Ball Aerospace: JPSS-1, the first Joint Polar Satellite Systems Spacecraft
Jan 19, 2021
Scott Asbury
Ball Aerospace: JPSS-1, the first Joint Polar Satellite Systems Spacecraft

Scott Asbury is the Engineering Director of Program Execution at Ball Aerospace in Boulder, Colorado.  Scott has 30 years of experience in the aerospace engineering field with 20 years at Ball Aerospace and 10 years at the National Aeronautics and Space Administration’s Langley Research Center in Hampton, Virginia.

At NASA, Scott conducted research on advanced aircraft and missile systems including leading wind-tunnel tests supporting development of the F-22 and F-35 military fighter aircraft. Scott later led human factors and aviation safety research and development projects focused on improving safety in general and commercial aviation operations.  As part of these R&D projects, Scott trained as a commercial pilot and flight instructor and gained practical aviation experience flying in the cockpit of regular scheduled flights with United Airlines.

At Ball Aerospace, Scott has led a wide variety of spaceflight instrument and satellite programs supporting missions for NASA, NOAA and the DoD. Scott will be speaking today on one of his larger programs, the first Joint Polar Satellite Systems Spacecraft, known as JPSS-1.  Launched in November 2017, JPSS-1 is the primary, polar-orbiting, operational weather satellite for the United States.  Scott will provide a brief overview of the design and development of JPSS-1 and will show examples of how the satellite data is used to predict and prepare for severe weather events.
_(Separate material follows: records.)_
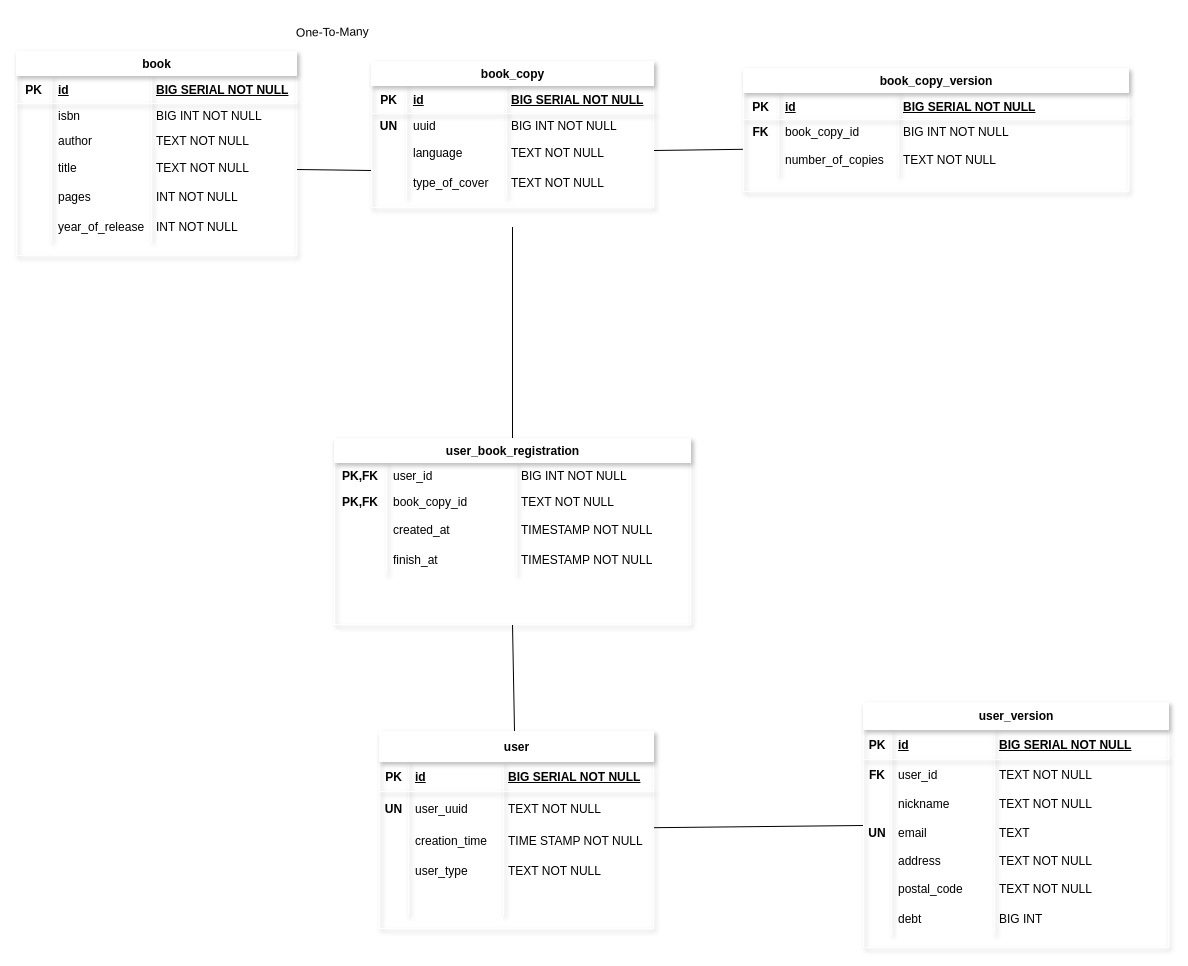
<!DOCTYPE html>
<html lang="en">
<head>
<meta charset="utf-8">
<title>Library entity diagram</title>
<style>
:root {
  --paper: #ffffff;
  --ink: #000000;
  --shadow: rgba(0, 0, 0, .25);
  --lift: drop-shadow(2px 3px 2px var(--shadow));
}
* { box-sizing: border-box; margin: 0; padding: 0; }
body {
  width: 1188px;
  height: 966px;
  overflow: hidden;
  background: var(--paper);
  color: var(--ink);
  font: 12px/14px "Liberation Sans", Arial, sans-serif;
}
.diagram { position: relative; width: 1188px; height: 966px; }
.connectors { position: absolute; inset: 0; stroke: var(--ink); stroke-width: 1; }
.relation-label { position: absolute; left: 296px; top: 25px; white-space: nowrap; transform: rotate(-1deg); }

.entity { position: absolute; display: flex; flex-direction: column; }
.entity::before {
  content: "";
  position: absolute;
  inset: 0;
  border: 1px solid var(--paper);
  filter: var(--lift);
}
.entity h2 {
  position: relative;
  z-index: 1;
  flex: none;
  height: var(--head, 25px);
  display: grid;
  place-items: center;
  background: var(--paper);
  font-size: 12px;
  filter: var(--lift);
}
.fields { position: relative; display: grid; grid-template-rows: var(--rows); list-style: none; }
.fields::before {
  content: "";
  position: absolute;
  top: 0;
  bottom: 0;
  left: var(--key);
  width: calc(var(--name) + 1px);
  border: solid var(--paper);
  border-width: 0 1px;
  filter: var(--lift);
}
.fields li {
  position: relative;
  display: grid;
  grid-template-columns: var(--key) var(--name) 1fr;
  align-items: center;
  white-space: nowrap;
}
.fields b { text-align: center; }
.fields span { padding-left: 7px; }
.primary span { font-weight: bold; text-decoration: underline; }
.primary::after {
  content: "";
  position: absolute;
  left: 0;
  right: 0;
  bottom: 0;
  height: 1px;
  background: var(--paper);
  filter: var(--lift);
}

#book { left: 16px; top: 51px; width: 281px; height: 205px; --key: 35px; --name: 98px; --rows: 28px 24px 26px 28px 30px 30px; }
#book-copy { left: 371px; top: 61px; width: 283px; height: 147px; --key: 35px; --name: 98px; --rows: 28px 24px 30px 30px; }
#book-copy-version { left: 743px; top: 68px; width: 386px; height: 124px; --key: 35px; --name: 118px; --rows: 27px 24px 32px; }
#user-book-registration { left: 334px; top: 438px; width: 357px; height: 187px; --key: 52px; --name: 128px; --rows: 26px 26px 30px 30px; }
#user { left: 379px; top: 731px; width: 275px; height: 198px; --head: 31px; --key: 29px; --name: 93px; --rows: 30px 34px 30px 30px 30px; }
#user-version { left: 863px; top: 702px; width: 306px; height: 246px; --head: 28px; --key: 28px; --name: 101px; --rows: 30px 30px 28px 29px 28px 28px 32px; }
</style>
</head>
<body>
<main class="diagram">
  <svg class="connectors" width="1188" height="966" viewBox="0 0 1188 966" aria-hidden="true">
    <line x1="297" y1="169.5" x2="372" y2="170.5"/>
    <line x1="654" y1="150.5" x2="743" y2="149.3"/>
    <line x1="512.5" y1="227" x2="512.5" y2="438"/>
    <line x1="512.5" y1="624" x2="514.5" y2="731"/>
    <line x1="654" y1="827.7" x2="863" y2="825.5"/>
  </svg>

  <p class="relation-label">One-To-Many</p>

  <section class="entity" id="book">
    <h2>book</h2>
    <ul class="fields">
      <li class="primary"><b>PK</b><span>id</span><span>BIG SERIAL NOT NULL</span></li>
      <li><b></b><span>isbn</span><span>BIG INT NOT NULL</span></li>
      <li><b></b><span>author</span><span>TEXT NOT NULL</span></li>
      <li><b></b><span>title</span><span>TEXT NOT NULL</span></li>
      <li><b></b><span>pages</span><span>INT NOT NULL</span></li>
      <li><b></b><span>year_of_release</span><span>INT NOT NULL</span></li>
    </ul>
  </section>

  <section class="entity" id="book-copy">
    <h2>book_copy</h2>
    <ul class="fields">
      <li class="primary"><b>PK</b><span>id</span><span>BIG SERIAL NOT NULL</span></li>
      <li><b>UN</b><span>uuid</span><span>BIG INT NOT NULL</span></li>
      <li><b></b><span>language</span><span>TEXT NOT NULL</span></li>
      <li><b></b><span>type_of_cover</span><span>TEXT NOT NULL</span></li>
    </ul>
  </section>

  <section class="entity" id="book-copy-version">
    <h2>book_copy_version</h2>
    <ul class="fields">
      <li class="primary"><b>PK</b><span>id</span><span>BIG SERIAL NOT NULL</span></li>
      <li><b>FK</b><span>book_copy_id</span><span>BIG INT NOT NULL</span></li>
      <li><b></b><span>number_of_copies</span><span>TEXT NOT NULL</span></li>
    </ul>
  </section>

  <section class="entity" id="user-book-registration">
    <h2>user_book_registration</h2>
    <ul class="fields">
      <li><b>PK,FK</b><span>user_id</span><span>BIG INT NOT NULL</span></li>
      <li><b>PK,FK</b><span>book_copy_id</span><span>TEXT NOT NULL</span></li>
      <li><b></b><span>created_at</span><span>TIMESTAMP NOT NULL</span></li>
      <li><b></b><span>finish_at</span><span>TIMESTAMP NOT NULL</span></li>
    </ul>
  </section>

  <section class="entity" id="user">
    <h2>user</h2>
    <ul class="fields">
      <li class="primary"><b>PK</b><span>id</span><span>BIG SERIAL NOT NULL</span></li>
      <li><b>UN</b><span>user_uuid</span><span>TEXT NOT NULL</span></li>
      <li><b></b><span>creation_time</span><span>TIME STAMP NOT NULL</span></li>
      <li><b></b><span>user_type</span><span>TEXT NOT NULL</span></li>
    </ul>
  </section>

  <section class="entity" id="user-version">
    <h2>user_version</h2>
    <ul class="fields">
      <li class="primary"><b>PK</b><span>id</span><span>BIG SERIAL NOT NULL</span></li>
      <li><b>FK</b><span>user_id</span><span>TEXT NOT NULL</span></li>
      <li><b></b><span>nickname</span><span>TEXT NOT NULL</span></li>
      <li><b>UN</b><span>email</span><span>TEXT</span></li>
      <li><b></b><span>address</span><span>TEXT NOT NULL</span></li>
      <li><b></b><span>postal_code</span><span>TEXT NOT NULL</span></li>
      <li><b></b><span>debt</span><span>BIG INT</span></li>
    </ul>
  </section>
</main>
</body>
</html>
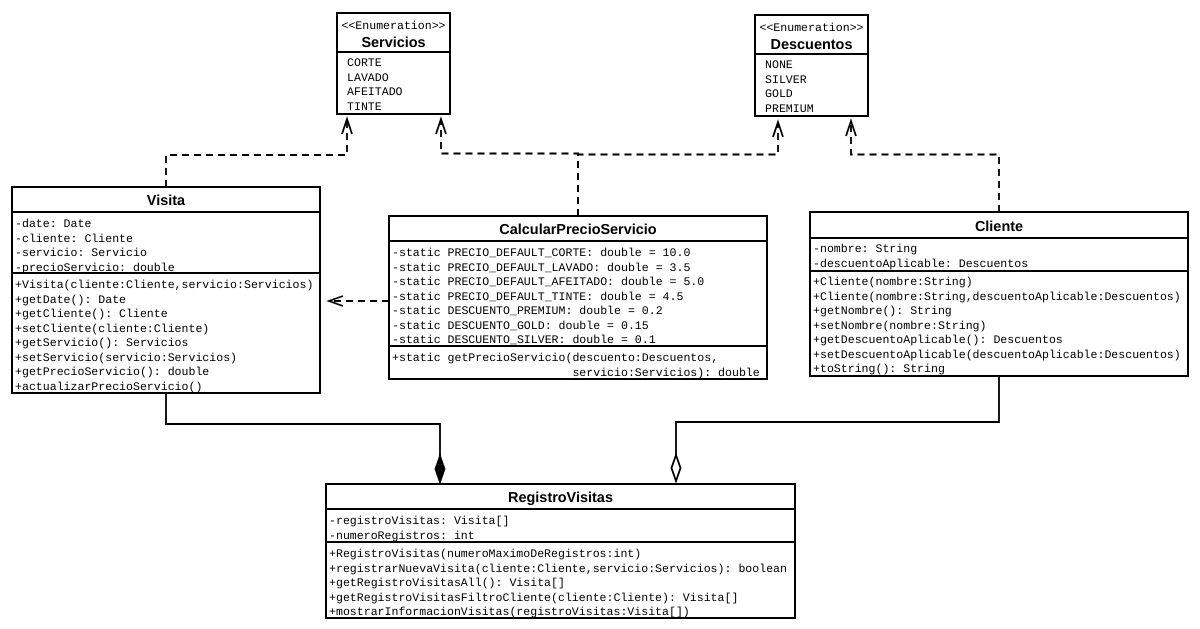
<!DOCTYPE html>
<html lang="es">
<head>
<meta charset="utf-8">
<title>Diagrama de clases: RegistroVisitas</title>
<style>
:root {
  --ink: #000;
  --paper: #fff;
  --line: 2px;
}
* { box-sizing: border-box; margin: 0; padding: 0; }
html, body { width: 1200px; height: 629px; overflow: hidden; background: var(--paper); }
.diagram {
  position: relative;
  width: 1200px;
  height: 629px;
  color: var(--ink);
  font: 11.57px/14.5px "Liberation Mono", monospace;
  text-rendering: geometricPrecision;
}
.connectors { position: absolute; left: 0; top: 0; fill: none; stroke: var(--ink); stroke-width: 1.8; }
.dashed { stroke-dasharray: 7 5; }
.solid-shape { fill: var(--ink); }
.hollow-shape { fill: var(--paper); }

.class-box {
  position: absolute;
  display: flex;
  flex-direction: column;
  border: var(--line) solid var(--ink);
  background: var(--paper);
}
.class-box header {
  flex: none;
  height: 23px;
  display: flex;
  flex-direction: column;
  align-items: center;
  padding-top: 5px;
}
h2 { font: bold 14.45px/17px "Liberation Sans", sans-serif; }
.class-box ul {
  list-style: none;
  border-top: var(--line) solid var(--ink);
  padding: 5px 0 0 2px;
}
.class-box li { white-space: nowrap; }
.class-box ul:last-child { flex: 1; min-height: 0; }
.attributes { flex: none; height: var(--attributes); }
.class-box .continued { padding-left: 26ch; }

.class-box.enumeration header { height: 37px; padding-top: 6px; }
.class-box.enumeration ul { padding: 4px 0 0 9px; }

.servicios { left: 336px; top: 12px; width: 115px; height: 103px; }
.descuentos { left: 754px; top: 14px; width: 115px; height: 103px; }
.visita { left: 11px; top: 186px; width: 310px; height: 208px; --attributes: 61px; }
.calcular { left: 388px; top: 215px; width: 380px; height: 165px; --attributes: 105px; }
.cliente { left: 809px; top: 211px; width: 380px; height: 166px; --attributes: 33px; }
.class-box.cliente header { height: 24px; padding-top: 6px; }
.class-box.cliente ul { padding-top: 4px; }
.registro { left: 325px; top: 483px; width: 471px; height: 136px; --attributes: 33px; }
</style>
</head>
<body>
<main class="diagram">
  <svg class="connectors" width="1200" height="629" viewBox="0 0 1200 629" aria-hidden="true">
    <defs>
      <path id="arrow-up" d="M-5 15 L0 0 L5 15"/>
      <path id="diamond" d="M0 0 L4.5 13 L0 26 L-4.5 13 Z"/>
    </defs>
    <g class="dashed">
      <path d="M166 187 V155 H347 V120"/>
      <path d="M578 216 V153.5 H441 V120"/>
      <path d="M578 216 V154.5 H778 V123"/>
      <path d="M999 212 V154.5 H851 V122"/>
      <path d="M389 301 H329"/>
    </g>
    <use href="#arrow-up" x="347" y="119"/>
    <use href="#arrow-up" x="441" y="119"/>
    <use href="#arrow-up" x="778" y="122"/>
    <use href="#arrow-up" x="851" y="121"/>
    <path d="M343 296 L329 301 L343 306"/>
    <path d="M166 393 V424 H440 V456"/>
    <path d="M999 376 V422 H676 V455"/>
    <use class="solid-shape" href="#diamond" x="440" y="456"/>
    <use class="hollow-shape" href="#diamond" x="676" y="455"/>
  </svg>

  <article class="class-box enumeration servicios">
    <header><p>&lt;&lt;Enumeration&gt;&gt;</p><h2>Servicios</h2></header>
    <ul>
      <li>CORTE</li>
      <li>LAVADO</li>
      <li>AFEITADO</li>
      <li>TINTE</li>
    </ul>
  </article>

  <article class="class-box enumeration descuentos">
    <header><p>&lt;&lt;Enumeration&gt;&gt;</p><h2>Descuentos</h2></header>
    <ul>
      <li>NONE</li>
      <li>SILVER</li>
      <li>GOLD</li>
      <li>PREMIUM</li>
    </ul>
  </article>

  <article class="class-box visita">
    <header><h2>Visita</h2></header>
    <ul class="attributes">
      <li>-date: Date</li>
      <li>-cliente: Cliente</li>
      <li>-servicio: Servicio</li>
      <li>-precioServicio: double</li>
    </ul>
    <ul class="methods">
      <li>+Visita(cliente:Cliente,servicio:Servicios)</li>
      <li>+getDate(): Date</li>
      <li>+getCliente(): Cliente</li>
      <li>+setCliente(cliente:Cliente)</li>
      <li>+getServicio(): Servicios</li>
      <li>+setServicio(servicio:Servicios)</li>
      <li>+getPrecioServicio(): double</li>
      <li>+actualizarPrecioServicio()</li>
    </ul>
  </article>

  <article class="class-box calcular">
    <header><h2>CalcularPrecioServicio</h2></header>
    <ul class="attributes">
      <li>-static PRECIO_DEFAULT_CORTE: double = 10.0</li>
      <li>-static PRECIO_DEFAULT_LAVADO: double = 3.5</li>
      <li>-static PRECIO_DEFAULT_AFEITADO: double = 5.0</li>
      <li>-static PRECIO_DEFAULT_TINTE: double = 4.5</li>
      <li>-static DESCUENTO_PREMIUM: double = 0.2</li>
      <li>-static DESCUENTO_GOLD: double = 0.15</li>
      <li>-static DESCUENTO_SILVER: double = 0.1</li>
    </ul>
    <ul class="methods">
      <li>+static getPrecioServicio(descuento:Descuentos,</li>
      <li class="continued">servicio:Servicios): double</li>
    </ul>
  </article>

  <article class="class-box cliente">
    <header><h2>Cliente</h2></header>
    <ul class="attributes">
      <li>-nombre: String</li>
      <li>-descuentoAplicable: Descuentos</li>
    </ul>
    <ul class="methods">
      <li>+Cliente(nombre:String)</li>
      <li>+Cliente(nombre:String,descuentoAplicable:Descuentos)</li>
      <li>+getNombre(): String</li>
      <li>+setNombre(nombre:String)</li>
      <li>+getDescuentoAplicable(): Descuentos</li>
      <li>+setDescuentoAplicable(descuentoAplicable:Descuentos)</li>
      <li>+toString(): String</li>
    </ul>
  </article>

  <article class="class-box registro">
    <header><h2>RegistroVisitas</h2></header>
    <ul class="attributes">
      <li>-registroVisitas: Visita[]</li>
      <li>-numeroRegistros: int</li>
    </ul>
    <ul class="methods">
      <li>+RegistroVisitas(numeroMaximoDeRegistros:int)</li>
      <li>+registrarNuevaVisita(cliente:Cliente,servicio:Servicios): boolean</li>
      <li>+getRegistroVisitasAll(): Visita[]</li>
      <li>+getRegistroVisitasFiltroCliente(cliente:Cliente): Visita[]</li>
      <li>+mostrarInformacionVisitas(registroVisitas:Visita[])</li>
    </ul>
  </article>
</main>
</body>
</html>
Scott is a 1990 graduate of Virginia Tech in Aerospace Engineering, a 1997 graduate of The George Washington University in Engineering Management and a 2000 graduate of the Flight Safety International’s Commercial Pilot Training Program. Scott, his wife Jennifer and daughter Audrey live in Niwot.